Your task =>
How many lines in the material below include the string "bushes"? Answer with the number only.
==========
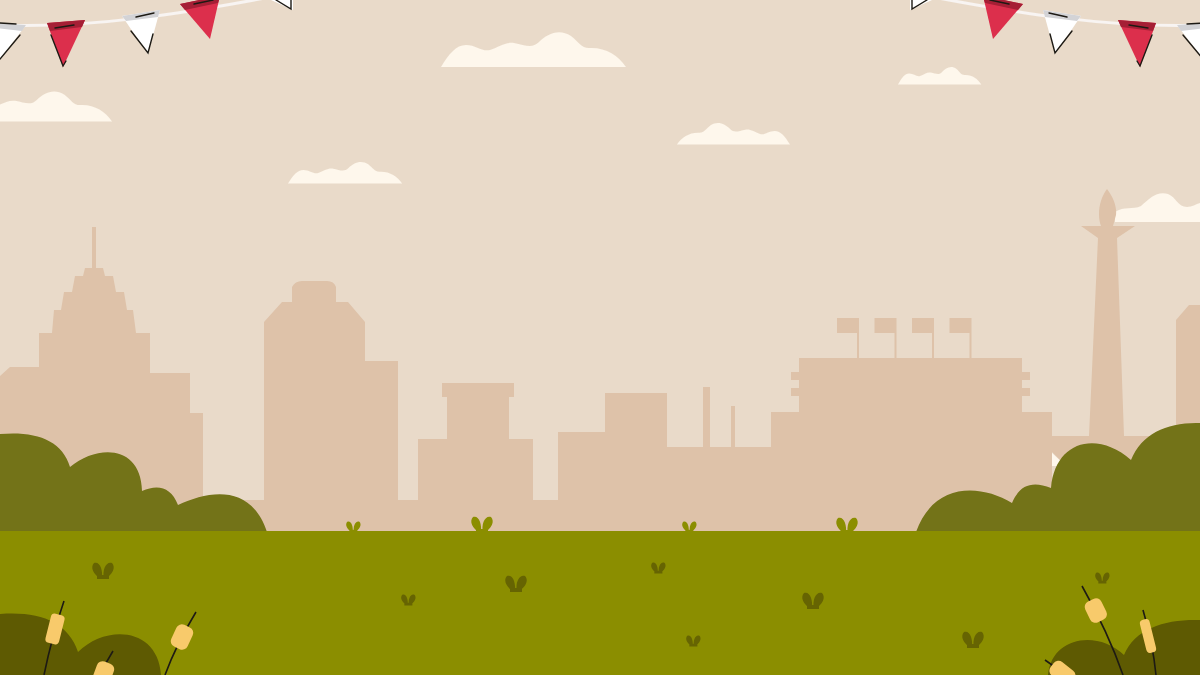
<!DOCTYPE html>
<html lang="en">
<head>
<meta charset="utf-8">
<title>City park with bunting</title>
<style>
:root {
  --sky: #e9dac9;
  --cloud: #fef7ec;
  --city: #dec2a9;
  --bush: #737318;
  --grass: #8b8e00;
  --shade: #5e5a02;
  --tuft: #666402;
  --reed: #f8ca6b;
  --ink: #1d1a14;
  --red: #dc2f4c;
  --red-dark: #a51f35;
  --white: #fff;
  --white-dark: #d3d3d6;
}
html, body { margin: 0; overflow: hidden; background: var(--sky); }
.scene { display: block; width: 1200px; height: 675px; }
.sky { fill: var(--sky); }
.clouds { fill: var(--cloud); }
.city { fill: var(--city); }
.bushes { fill: var(--bush); }
.lawn, .tufts-light { fill: var(--grass); }
.tufts-dark { fill: var(--tuft); }
.front-bushes { fill: var(--shade); }
.reeds rect { fill: var(--reed); }
.stem { fill: none; stroke: var(--ink); stroke-width: 1.6; }
.cord { fill: none; stroke: #f8f4f2; stroke-width: 3; }
.flag-red { fill: var(--red); }
.flag-white { fill: var(--white); }
.fold-red { fill: var(--red-dark); }
.fold-white { fill: var(--white-dark); }
.outline { fill: none; stroke: var(--ink); stroke-width: 1.4; stroke-linecap: round; }
</style>
</head>
<body>
<svg class="scene" viewBox="0 0 1200 675" role="img" aria-label="City skyline behind a green park with bunting above">
  <defs>
    <path id="cloud" d="M0 0C8-13 15-22 25-22C35-22 41-15 49-17C58-20 64-25 73-24C84-22 91-18 98-25C106-33 118-39 130-31C138-25 140-19 148-19C164-20 177-12 185 0Z"/>
    <path id="tuft" d="M10 17C1 13-2 5 2 1C8-1 11 8 10 17ZM12 17C10 8 14-1 20 1C24 5 21 13 12 17ZM5 13H17V17H5Z"/>
    <g id="bunting">
      <path class="cord" d="M-4 25C90 29 188 13 286-6"/>
      <path class="flag-white" d="M-10 23L26 25L0 59H-10Z"/>
      <path class="fold-white" d="M-4 23L26 25L22 31L-4 28Z"/>
      <path class="outline" d="M0 59L20 35M0 23L16 24"/>
      <path class="flag-red" d="M47 23L85 20L63 67Z"/>
      <path class="fold-red" d="M47 23L85 20L82 27L50 31Z"/>
      <path class="outline" d="M51 35L63 66L66 61M55 28L74 25"/>
      <path class="flag-white" d="M122 16L160 10L148 54Z"/>
      <path class="fold-white" d="M122 16L160 10L158 17L126 21Z"/>
      <path class="outline" d="M131 31L148 53L153 34M136 17L154 13"/>
      <path class="flag-red" d="M180 4L219-4V0L210 39Z"/>
      <path class="fold-red" d="M180 4L199 0H219L218 3L185 10Z"/>
      <path class="outline" d="M194 4L213 0"/>
      <path class="flag-white" d="M271 0H293V10Z"/>
      <path class="outline" d="M276 0L291 9V0"/>
    </g>
    <g id="pennant">
      <path d="M0 318H22V358H20V333H0Z"/>
    </g>
  </defs>

  <rect class="sky" width="1200" height="675"/>

  <g class="clouds">
    <use href="#cloud" transform="translate(441 67)"/>
    <use href="#cloud" transform="translate(-48 121.5) scale(.865)"/>
    <use href="#cloud" transform="translate(288 183.5) scale(.617)"/>
    <use href="#cloud" transform="translate(898 84.5) scale(.45 .5)"/>
    <use href="#cloud" transform="translate(790 144.5) scale(-.611 .617)"/>
    <path d="M1115 222V212C1124 206 1133 210 1141 206C1150 198 1157 191 1168 194C1176 197 1178 207 1187 207C1192 207 1196 204 1200 203V222Z"/>
    <path d="M1050 451L1066 466H1050Z"/>
  </g>

  <g class="city">
    <rect y="500" width="1060" height="32"/>
    <path class="spire-tower" d="M0 376L10 367H39V333H52L54 310H61L64 292H72L75 276H83L85 268H92V227H96V268H103L105 276H113L116 292H124L127 310H133L136 333H150V373H190V413H203V502H0Z"/>
    <path class="domed-tower" d="M264 502V322L282 302H292V287Q295 281 302 281H327Q334 281 336 287V302H348L365 322V361H398V502Z"/>
    <path class="capped-block" d="M418 502V439H447V397H442V383H514V397H509V439H533V502Z"/>
    <path class="factory" d="M558 502V432H605V393H667V447H703V387H710V447H731V406H735V447H771V502Z"/>
    <g class="stadium">
      <path d="M771 502V412H799V396H791V388H799V380H791V372H799V358H1022V372H1030V380H1022V388H1030V396H1022V412H1052V502Z"/>
      <use href="#pennant" x="837"/>
      <use href="#pennant" x="874.5"/>
      <use href="#pennant" x="912"/>
      <use href="#pennant" x="949.5"/>
    </g>
    <g class="monument">
      <path d="M1107 189C1113 197 1117 206 1116 215L1113 226H1135L1117 238L1124 436H1180V470H1070L1052 452V436H1089L1098 238L1081 226H1101C1097 215 1099 200 1107 189Z"/>
    </g>
    <path class="edge-tower" d="M1176 470V320L1189 305H1200V470Z"/>
  </g>

  <g class="bushes">
    <path d="M0 434C36 431 62 440 70 467C98 444 141 445 142 491C158 484 171 487 178 505C210 490 251 484 267 532H0Z"/>
    <path d="M916 532C934 482 980 484 1012 503C1020 484 1033 481 1051 488C1055 441 1097 430 1131 460C1142 433 1168 422 1200 423V532Z"/>
  </g>

  <g class="tufts-light">
    <use href="#tuft" transform="translate(471 516)"/>
    <use href="#tuft" transform="translate(836 517)"/>
    <use href="#tuft" transform="translate(346 521) scale(.67)"/>
    <use href="#tuft" transform="translate(682 521) scale(.67)"/>
  </g>

  <rect class="lawn" y="531" width="1200" height="144"/>

  <g class="tufts-dark">
    <use href="#tuft" transform="translate(92 562)"/>
    <use href="#tuft" transform="translate(505 575)"/>
    <use href="#tuft" transform="translate(802 592)"/>
    <use href="#tuft" transform="translate(962 631)"/>
    <use href="#tuft" transform="translate(401 594) scale(.67)"/>
    <use href="#tuft" transform="translate(651 562) scale(.67)"/>
    <use href="#tuft" transform="translate(686 635) scale(.67)"/>
    <use href="#tuft" transform="translate(1095 572) scale(.67)"/>
  </g>

  <g class="front-bushes">
    <path d="M0 614C40 611 68 622 78 652C106 624 158 627 161 675H0Z"/>
    <path d="M1048 675C1052 636 1098 630 1124 655C1135 628 1166 619 1200 620V675Z"/>
  </g>

  <g class="reeds">
    <path class="stem" d="M64 601Q52 636 44 675M196 612Q176 645 165 675M113 651L99 675M1082 586Q1108 632 1123 675M1143 610Q1153 644 1156 675M1045 660L1062 672"/>
    <rect x="-7" y="-15" width="14" height="30" rx="4" transform="translate(55 629) rotate(14)"/>
    <rect x="-9" y="-12" width="18" height="24" rx="6" transform="translate(182 637) rotate(25)"/>
    <rect x="-9" y="-10" width="18" height="26" rx="6" transform="translate(104 672) rotate(20)"/>
    <rect x="-9" y="-12" width="18" height="23" rx="6" transform="translate(1096 611) rotate(-26)"/>
    <rect x="-5" y="-17" width="10" height="34" rx="4" transform="translate(1148 636) rotate(-14)"/>
    <rect x="-8" y="-9" width="17" height="26" rx="6" transform="translate(1059 671) rotate(-52)"/>
  </g>

  <g class="bunting">
    <use href="#bunting"/>
    <use href="#bunting" transform="translate(1203 0) scale(-1 1)"/>
  </g>
</svg>
</body>
</html>
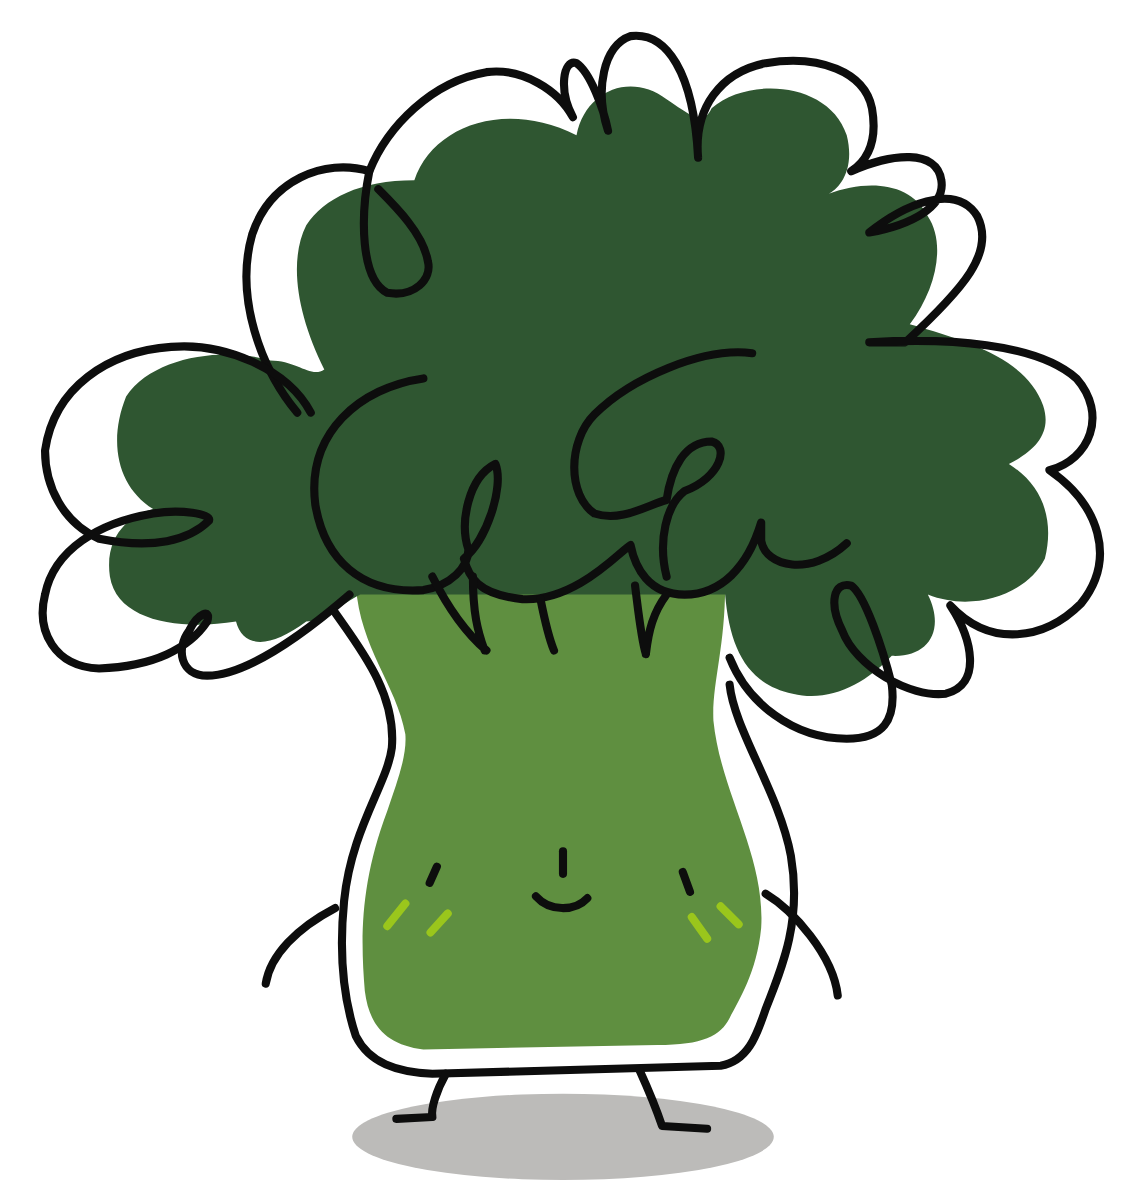
<!DOCTYPE html>
<html lang="en">
<head>
<meta charset="utf-8">
<title>Broccoli Buddy</title>
<style>
  :root {
    --paper: #ffffff;
    --floret: #2f5631;
    --stalk: #5f8f40;
    --ink: #0d0d0d;
    --blush: #9ac61c;
    --shadow: #bcbbb9;
  }
  html, body { margin: 0; padding: 0; overflow: hidden; background: var(--paper); }
  .canvas { width: 1144px; height: 1200px; display: block; }
  .line { fill: none; stroke: var(--ink); stroke-width: 9; stroke-linecap: round; stroke-linejoin: round; }
  .cheek { fill: none; stroke: var(--blush); stroke-width: 9; stroke-linecap: round; }
</style>
</head>
<body>
<svg class="canvas" viewBox="0 0 1270 1332" role="img" aria-label="Smiling broccoli character">
  <ellipse class="ground-shadow" cx="625" cy="1262" rx="234" ry="48" fill="var(--shadow)"/>

  <path class="stalk-fill" fill="var(--stalk)" d="M395 650 L805 650 C805 720 790 760 792 800 C800 880 850 950 845 1030 C840 1080 820 1110 810 1130 C800 1150 780 1160 730 1160 L470 1165 C430 1160 410 1140 405 1100 C400 1040 400 980 430 900 C440 870 452 840 450 815 C440 760 400 720 395 650 Z"/>

  <path class="floret-fill" fill="var(--floret)" d="M460 200 C480 140 560 110 640 150 C650 100 700 80 740 110 C770 130 780 140 790 120 C830 85 920 90 940 150 C950 190 930 210 920 215 C960 200 1010 200 1030 240 C1050 270 1040 320 1010 360 C1080 380 1140 400 1158 450 C1168 480 1150 500 1120 515 C1160 540 1170 580 1160 620 C1140 660 1080 680 1030 660 C1050 700 1030 730 990 728 C960 760 920 780 880 770 C830 760 810 720 805 660 L400 660 C380 670 360 690 340 690 C300 720 270 720 262 690 C200 700 130 690 122 640 C115 590 150 570 170 565 C130 540 120 490 140 440 C170 395 250 385 300 400 C330 400 345 420 360 410 C330 350 320 290 340 250 C360 220 400 200 460 200 Z"/>

  <g class="floret-outline">
    <path class="line" d="M330 458 C290 410 260 330 280 260 C300 200 360 175 410 190 C430 140 480 90 540 80 C580 75 620 100 636 130 C620 100 625 65 640 70 C655 80 670 120 675 145 C660 100 670 50 700 40 C740 35 770 80 775 175 C770 120 800 80 850 70 C910 60 960 80 968 120 C975 160 960 180 945 190 C990 170 1040 165 1045 200 C1050 230 1010 250 965 258 C1000 230 1060 200 1085 240 C1105 280 1070 320 1005 380 L965 380 C1050 375 1150 380 1195 420 C1230 460 1210 510 1165 522 C1220 560 1240 620 1200 670 C1160 710 1100 720 1055 672 C1080 710 1090 760 1050 770 C1010 775 950 740 935 700 C920 670 925 645 945 650 C960 660 980 720 990 760 C995 800 980 820 940 820 C880 820 830 780 810 730"/>
    <path class="line" d="M388 660 C330 710 270 750 230 750 C200 750 195 720 210 700 C220 680 235 675 230 690 C210 720 170 740 110 742 C60 740 40 700 50 660 C60 610 110 580 170 570 C200 565 235 570 232 578 C210 600 170 610 110 598 C70 580 50 540 50 500 C60 430 120 390 190 385 C250 380 320 410 345 458"/>
    <path class="line" d="M410 190 C400 240 400 310 430 325 C460 330 480 310 475 290 C470 260 440 230 420 210"/>
    <path class="line" d="M470 420 C400 430 340 480 350 560 C360 620 400 660 470 655 C500 650 520 630 520 610 C510 580 520 530 550 515 C560 540 540 600 515 620 C520 640 530 660 580 665 C640 668 690 610 700 605 C705 630 720 660 760 660 C800 660 830 630 845 580 L845 600 C850 630 900 640 940 603"/>
    <path class="line" d="M835 392 C780 385 700 420 660 460 C630 490 630 550 660 570 C690 580 720 560 740 555 C745 520 760 490 790 490 C810 495 800 530 760 545 C740 560 730 600 740 640"/>
    <path class="line" d="M480 640 C500 680 520 705 540 722 M525 640 C525 680 530 700 538 722 M600 665 C605 690 610 710 615 722 M705 650 C710 690 712 710 717 726 M740 660 C725 680 720 700 717 726"/>
  </g>

  <g class="body-outline">
    <path class="line" d="M372 680 C400 720 440 770 435 830 C430 870 390 920 382 1000 C375 1070 385 1120 395 1150 C410 1180 440 1190 480 1192 L800 1183 C830 1178 840 1150 850 1120 C870 1070 890 1020 878 950 C865 880 815 810 810 760"/>
    <path class="line" d="M372 1008 C330 1030 300 1060 295 1092"/>
    <path class="line" d="M850 992 C880 1010 925 1060 930 1105"/>
    <path class="line" d="M495 1192 C485 1210 478 1230 480 1240 L440 1242"/>
    <path class="line" d="M710 1188 C720 1210 730 1235 735 1250 L785 1253"/>
  </g>

  <g class="face">
    <path class="line" d="M485 962 L477 980"/>
    <path class="line" d="M758 968 L766 990"/>
    <path class="line" d="M625 945 L625 970"/>
    <path class="line" d="M595 995 C610 1012 638 1012 652 997"/>
    <path class="cheek" d="M430 1028 L450 1003 M478 1035 L497 1014 M768 1018 L785 1042 M800 1006 L820 1026"/>
  </g>
</svg>
</body>
</html>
==========
Exercise result =>
4